The ability to bond with oil is what makes soap so effective. Chemically, soap is a long chain of molecules with one end attracted to oils and the other end attracted to water. When we wash with soap, the soap molecules are bonding with the germ-carrying oils, which are then washed away with the water (via DefeatDD).

A brief history of soap

The first written evidence we have of soap is over 4,000 years old and comes from the Sumerians. The tablet mentioning this early soap was about washing wool for dyeing and gives ratios of oils and alkalis to mix together to treat the cloth (via A Cultural History Of Chemistry).

For a long time, soap remained an industrial chemical, it wasn't until the development of bar soap during the Middle Ages that the trend of cleaning your body with soap began to catch on. One of the earliest bar soaps was Aleppo soap, which came out of Syria. The Crusaders returning from the Levant brought it back to Europe, where it found popularity among the nobility (via The Conversation).

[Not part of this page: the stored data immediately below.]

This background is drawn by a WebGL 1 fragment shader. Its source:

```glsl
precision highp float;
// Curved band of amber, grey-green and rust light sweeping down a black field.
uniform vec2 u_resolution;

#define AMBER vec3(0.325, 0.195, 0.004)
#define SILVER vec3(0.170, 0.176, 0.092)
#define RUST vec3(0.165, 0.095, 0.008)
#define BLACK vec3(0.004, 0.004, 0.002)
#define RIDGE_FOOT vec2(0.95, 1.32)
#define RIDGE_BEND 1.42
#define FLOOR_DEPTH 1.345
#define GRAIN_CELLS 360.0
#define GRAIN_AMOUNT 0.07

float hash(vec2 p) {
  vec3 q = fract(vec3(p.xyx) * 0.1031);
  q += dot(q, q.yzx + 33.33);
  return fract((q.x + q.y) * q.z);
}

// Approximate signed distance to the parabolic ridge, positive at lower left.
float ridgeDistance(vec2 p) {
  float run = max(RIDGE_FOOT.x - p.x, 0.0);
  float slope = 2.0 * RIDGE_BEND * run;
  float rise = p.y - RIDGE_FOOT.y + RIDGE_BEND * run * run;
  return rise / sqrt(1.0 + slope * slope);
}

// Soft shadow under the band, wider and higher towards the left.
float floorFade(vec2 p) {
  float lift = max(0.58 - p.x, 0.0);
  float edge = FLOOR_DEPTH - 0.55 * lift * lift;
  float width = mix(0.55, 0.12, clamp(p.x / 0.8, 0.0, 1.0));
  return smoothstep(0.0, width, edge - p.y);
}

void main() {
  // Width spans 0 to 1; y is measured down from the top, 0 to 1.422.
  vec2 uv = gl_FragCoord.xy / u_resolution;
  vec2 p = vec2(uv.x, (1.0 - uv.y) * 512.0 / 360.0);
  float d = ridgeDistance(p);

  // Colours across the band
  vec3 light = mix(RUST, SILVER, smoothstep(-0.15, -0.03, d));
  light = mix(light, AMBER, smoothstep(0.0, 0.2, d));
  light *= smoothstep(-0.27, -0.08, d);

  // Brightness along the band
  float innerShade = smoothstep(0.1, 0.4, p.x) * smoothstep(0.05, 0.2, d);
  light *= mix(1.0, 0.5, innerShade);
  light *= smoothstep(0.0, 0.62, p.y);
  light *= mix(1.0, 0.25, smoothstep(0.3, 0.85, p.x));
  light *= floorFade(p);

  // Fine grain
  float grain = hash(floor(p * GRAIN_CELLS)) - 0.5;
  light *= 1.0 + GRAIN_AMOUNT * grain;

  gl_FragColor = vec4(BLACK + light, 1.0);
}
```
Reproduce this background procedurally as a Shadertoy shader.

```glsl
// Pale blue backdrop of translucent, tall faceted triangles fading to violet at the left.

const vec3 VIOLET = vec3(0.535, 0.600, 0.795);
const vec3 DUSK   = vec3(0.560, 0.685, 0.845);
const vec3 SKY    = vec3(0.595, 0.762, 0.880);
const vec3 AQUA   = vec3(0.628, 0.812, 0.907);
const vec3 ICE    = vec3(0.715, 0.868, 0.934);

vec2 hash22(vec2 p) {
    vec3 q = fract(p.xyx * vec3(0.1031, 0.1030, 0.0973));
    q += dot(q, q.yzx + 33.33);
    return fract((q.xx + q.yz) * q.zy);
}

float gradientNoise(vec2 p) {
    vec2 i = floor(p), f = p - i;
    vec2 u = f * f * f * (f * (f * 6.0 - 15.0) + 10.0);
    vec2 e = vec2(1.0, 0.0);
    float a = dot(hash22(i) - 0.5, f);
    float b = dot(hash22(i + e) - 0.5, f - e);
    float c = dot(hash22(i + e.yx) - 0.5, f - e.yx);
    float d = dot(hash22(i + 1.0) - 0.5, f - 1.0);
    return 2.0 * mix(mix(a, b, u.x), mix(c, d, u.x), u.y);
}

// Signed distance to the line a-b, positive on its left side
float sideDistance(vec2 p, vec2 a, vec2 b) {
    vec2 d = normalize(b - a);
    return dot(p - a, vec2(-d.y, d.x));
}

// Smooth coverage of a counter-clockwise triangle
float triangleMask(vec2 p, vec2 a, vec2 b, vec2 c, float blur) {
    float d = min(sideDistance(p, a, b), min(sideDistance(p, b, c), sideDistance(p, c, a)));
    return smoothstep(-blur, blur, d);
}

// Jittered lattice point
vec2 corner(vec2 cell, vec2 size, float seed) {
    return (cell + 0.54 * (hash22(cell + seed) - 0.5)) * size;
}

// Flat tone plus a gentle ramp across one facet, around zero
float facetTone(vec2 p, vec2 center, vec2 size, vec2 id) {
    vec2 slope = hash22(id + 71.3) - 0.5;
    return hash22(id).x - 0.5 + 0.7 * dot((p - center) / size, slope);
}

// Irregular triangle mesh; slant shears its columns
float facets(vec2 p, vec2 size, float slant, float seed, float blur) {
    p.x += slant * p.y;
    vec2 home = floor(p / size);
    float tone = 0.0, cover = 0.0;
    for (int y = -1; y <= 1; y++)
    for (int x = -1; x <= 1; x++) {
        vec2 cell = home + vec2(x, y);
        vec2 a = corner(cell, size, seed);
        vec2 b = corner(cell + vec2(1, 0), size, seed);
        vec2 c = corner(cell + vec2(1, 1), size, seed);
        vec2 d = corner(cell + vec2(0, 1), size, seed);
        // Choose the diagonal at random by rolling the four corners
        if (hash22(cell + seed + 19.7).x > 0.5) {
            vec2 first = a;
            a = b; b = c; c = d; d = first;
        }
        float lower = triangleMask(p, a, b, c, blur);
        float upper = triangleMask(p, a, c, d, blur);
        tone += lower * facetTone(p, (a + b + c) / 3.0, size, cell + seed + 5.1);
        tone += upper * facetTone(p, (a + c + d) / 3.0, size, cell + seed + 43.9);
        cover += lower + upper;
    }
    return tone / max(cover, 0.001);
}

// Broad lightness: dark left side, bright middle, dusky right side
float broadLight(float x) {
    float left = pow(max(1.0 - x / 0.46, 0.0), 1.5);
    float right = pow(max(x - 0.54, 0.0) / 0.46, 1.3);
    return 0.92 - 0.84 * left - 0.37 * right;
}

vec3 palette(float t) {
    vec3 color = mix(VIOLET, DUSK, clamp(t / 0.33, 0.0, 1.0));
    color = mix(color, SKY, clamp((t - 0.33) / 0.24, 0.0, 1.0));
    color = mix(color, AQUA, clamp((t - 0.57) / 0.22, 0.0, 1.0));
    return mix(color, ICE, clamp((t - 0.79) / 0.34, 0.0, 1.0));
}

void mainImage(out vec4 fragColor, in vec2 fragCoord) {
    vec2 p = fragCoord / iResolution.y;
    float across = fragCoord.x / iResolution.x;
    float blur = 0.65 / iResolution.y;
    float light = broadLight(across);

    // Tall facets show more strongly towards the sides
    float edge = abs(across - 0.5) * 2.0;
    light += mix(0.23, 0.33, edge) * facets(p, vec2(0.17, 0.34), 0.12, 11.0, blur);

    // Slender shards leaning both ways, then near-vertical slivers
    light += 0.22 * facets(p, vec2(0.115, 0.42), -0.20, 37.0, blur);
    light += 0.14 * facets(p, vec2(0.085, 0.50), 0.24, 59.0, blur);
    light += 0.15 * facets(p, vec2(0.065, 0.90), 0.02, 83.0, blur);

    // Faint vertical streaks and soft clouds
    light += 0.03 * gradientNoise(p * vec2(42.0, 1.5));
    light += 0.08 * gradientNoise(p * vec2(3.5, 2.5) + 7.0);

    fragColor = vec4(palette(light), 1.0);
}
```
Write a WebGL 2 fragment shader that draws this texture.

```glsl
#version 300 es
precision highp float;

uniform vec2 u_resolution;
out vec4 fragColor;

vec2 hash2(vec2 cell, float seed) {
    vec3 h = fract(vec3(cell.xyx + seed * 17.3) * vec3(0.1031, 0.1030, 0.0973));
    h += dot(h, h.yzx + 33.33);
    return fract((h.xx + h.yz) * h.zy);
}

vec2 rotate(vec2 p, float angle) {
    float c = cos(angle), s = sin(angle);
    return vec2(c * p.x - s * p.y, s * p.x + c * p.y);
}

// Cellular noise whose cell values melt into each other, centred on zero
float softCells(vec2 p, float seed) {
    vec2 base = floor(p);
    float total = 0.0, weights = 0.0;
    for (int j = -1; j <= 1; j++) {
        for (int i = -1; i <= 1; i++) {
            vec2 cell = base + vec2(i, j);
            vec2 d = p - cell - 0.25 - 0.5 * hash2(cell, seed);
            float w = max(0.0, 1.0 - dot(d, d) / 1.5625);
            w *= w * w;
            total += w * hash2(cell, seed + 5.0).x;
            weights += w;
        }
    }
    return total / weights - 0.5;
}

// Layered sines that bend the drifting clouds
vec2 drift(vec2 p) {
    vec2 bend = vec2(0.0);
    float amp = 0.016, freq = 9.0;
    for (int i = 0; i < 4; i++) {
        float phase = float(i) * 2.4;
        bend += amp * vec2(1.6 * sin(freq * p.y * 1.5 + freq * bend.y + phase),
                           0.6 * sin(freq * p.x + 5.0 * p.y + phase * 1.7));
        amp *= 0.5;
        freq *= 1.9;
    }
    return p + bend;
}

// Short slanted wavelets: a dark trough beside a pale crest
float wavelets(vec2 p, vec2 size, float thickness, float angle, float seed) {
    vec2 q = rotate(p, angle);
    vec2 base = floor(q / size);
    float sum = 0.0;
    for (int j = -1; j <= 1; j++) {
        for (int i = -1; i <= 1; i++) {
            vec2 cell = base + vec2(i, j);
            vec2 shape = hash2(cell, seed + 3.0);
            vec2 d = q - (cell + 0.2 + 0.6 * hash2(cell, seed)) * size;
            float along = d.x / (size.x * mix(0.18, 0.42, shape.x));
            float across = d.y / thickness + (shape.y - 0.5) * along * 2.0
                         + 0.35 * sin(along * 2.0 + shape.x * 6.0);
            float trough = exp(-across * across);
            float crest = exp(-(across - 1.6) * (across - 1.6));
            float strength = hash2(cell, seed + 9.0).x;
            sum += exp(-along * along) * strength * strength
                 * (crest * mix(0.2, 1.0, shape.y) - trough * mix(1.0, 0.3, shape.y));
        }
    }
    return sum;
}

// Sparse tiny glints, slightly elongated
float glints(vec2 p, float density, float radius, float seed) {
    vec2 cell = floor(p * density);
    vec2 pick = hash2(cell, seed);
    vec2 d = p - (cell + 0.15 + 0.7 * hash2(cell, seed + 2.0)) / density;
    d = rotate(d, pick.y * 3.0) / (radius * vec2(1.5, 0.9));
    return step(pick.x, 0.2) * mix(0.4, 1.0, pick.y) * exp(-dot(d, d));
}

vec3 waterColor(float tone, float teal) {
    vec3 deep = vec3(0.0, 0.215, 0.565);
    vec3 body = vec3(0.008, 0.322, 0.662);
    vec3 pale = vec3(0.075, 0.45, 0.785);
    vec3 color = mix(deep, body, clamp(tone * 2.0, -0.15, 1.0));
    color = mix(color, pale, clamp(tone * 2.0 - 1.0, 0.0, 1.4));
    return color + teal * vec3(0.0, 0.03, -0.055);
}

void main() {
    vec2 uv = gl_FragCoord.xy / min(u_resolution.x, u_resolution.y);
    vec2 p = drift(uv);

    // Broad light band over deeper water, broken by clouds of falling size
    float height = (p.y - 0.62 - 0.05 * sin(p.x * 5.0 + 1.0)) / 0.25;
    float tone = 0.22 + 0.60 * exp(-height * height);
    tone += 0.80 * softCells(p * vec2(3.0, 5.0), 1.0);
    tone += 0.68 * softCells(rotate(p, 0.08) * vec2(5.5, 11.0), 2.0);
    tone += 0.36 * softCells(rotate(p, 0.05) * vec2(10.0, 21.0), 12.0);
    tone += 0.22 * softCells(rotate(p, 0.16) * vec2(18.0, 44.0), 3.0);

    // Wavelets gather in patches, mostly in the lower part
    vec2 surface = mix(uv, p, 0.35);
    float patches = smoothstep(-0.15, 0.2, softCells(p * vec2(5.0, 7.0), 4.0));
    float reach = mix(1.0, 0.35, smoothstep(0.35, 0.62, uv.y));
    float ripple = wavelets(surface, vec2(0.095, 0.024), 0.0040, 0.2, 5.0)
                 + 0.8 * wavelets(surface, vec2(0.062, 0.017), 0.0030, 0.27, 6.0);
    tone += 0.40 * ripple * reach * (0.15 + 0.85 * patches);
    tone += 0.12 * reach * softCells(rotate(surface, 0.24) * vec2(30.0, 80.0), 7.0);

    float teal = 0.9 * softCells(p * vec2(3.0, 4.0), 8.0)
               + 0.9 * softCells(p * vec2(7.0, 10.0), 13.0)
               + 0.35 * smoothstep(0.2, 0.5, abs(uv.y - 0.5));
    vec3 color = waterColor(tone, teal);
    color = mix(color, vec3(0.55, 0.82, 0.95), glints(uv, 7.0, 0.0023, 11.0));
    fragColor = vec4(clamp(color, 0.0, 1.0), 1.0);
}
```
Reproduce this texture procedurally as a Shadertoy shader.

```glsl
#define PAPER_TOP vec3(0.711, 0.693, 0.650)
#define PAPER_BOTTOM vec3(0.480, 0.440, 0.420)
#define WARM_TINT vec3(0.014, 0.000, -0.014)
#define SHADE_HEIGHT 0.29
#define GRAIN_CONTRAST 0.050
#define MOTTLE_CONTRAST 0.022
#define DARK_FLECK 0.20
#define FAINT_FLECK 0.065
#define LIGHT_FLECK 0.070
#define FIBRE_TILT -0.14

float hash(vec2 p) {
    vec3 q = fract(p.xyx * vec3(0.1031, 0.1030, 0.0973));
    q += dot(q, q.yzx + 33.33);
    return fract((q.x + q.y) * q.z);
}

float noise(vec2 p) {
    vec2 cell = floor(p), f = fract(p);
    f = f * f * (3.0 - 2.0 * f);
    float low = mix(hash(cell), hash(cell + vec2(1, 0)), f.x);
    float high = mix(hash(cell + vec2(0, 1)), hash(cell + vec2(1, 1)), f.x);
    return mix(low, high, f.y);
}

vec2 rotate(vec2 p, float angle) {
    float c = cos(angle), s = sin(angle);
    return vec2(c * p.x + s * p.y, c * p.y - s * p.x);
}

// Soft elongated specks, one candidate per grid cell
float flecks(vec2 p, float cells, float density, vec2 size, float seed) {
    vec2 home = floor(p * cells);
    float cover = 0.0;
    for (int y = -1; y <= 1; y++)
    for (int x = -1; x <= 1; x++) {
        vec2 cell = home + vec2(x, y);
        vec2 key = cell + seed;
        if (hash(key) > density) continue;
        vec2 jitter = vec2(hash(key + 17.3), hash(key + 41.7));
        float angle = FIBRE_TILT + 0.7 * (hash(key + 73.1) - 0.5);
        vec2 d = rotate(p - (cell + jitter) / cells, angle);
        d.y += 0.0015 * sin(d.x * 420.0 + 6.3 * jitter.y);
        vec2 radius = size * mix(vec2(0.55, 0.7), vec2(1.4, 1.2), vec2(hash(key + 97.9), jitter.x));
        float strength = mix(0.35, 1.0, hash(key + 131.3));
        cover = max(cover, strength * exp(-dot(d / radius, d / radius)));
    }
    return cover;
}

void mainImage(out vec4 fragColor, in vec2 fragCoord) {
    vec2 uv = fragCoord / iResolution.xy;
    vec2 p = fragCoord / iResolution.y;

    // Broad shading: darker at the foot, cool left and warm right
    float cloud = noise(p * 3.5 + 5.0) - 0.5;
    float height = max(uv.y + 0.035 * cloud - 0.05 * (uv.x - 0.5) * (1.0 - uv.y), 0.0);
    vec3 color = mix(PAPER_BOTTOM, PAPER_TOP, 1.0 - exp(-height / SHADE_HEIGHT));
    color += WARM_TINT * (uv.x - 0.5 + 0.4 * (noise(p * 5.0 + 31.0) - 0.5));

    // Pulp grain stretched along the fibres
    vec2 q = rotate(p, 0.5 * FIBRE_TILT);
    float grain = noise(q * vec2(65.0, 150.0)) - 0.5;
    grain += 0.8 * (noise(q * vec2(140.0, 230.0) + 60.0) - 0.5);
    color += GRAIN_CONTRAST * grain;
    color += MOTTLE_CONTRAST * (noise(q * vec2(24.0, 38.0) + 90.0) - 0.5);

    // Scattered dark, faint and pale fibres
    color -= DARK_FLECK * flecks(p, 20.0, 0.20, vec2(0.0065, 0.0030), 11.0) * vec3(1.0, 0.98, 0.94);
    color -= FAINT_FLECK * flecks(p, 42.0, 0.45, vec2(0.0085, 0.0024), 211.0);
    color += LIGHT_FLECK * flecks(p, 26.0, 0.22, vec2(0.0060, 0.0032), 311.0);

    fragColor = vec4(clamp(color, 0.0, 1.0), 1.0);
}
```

A confluence of events in the 19th century brought soap out of the palaces and into houses everywhere. First, the industrial revolution meant that soap could be produced on a mass scale and at an affordable price. Second, soap was saving lives. British soldiers in the Crimean War were dying in greater numbers from disease than they were from bullets. Soap and hygiene dramatically mitigated those deaths, and upon returning home, the soldiers brought their new habits with them (via Today I Found Out).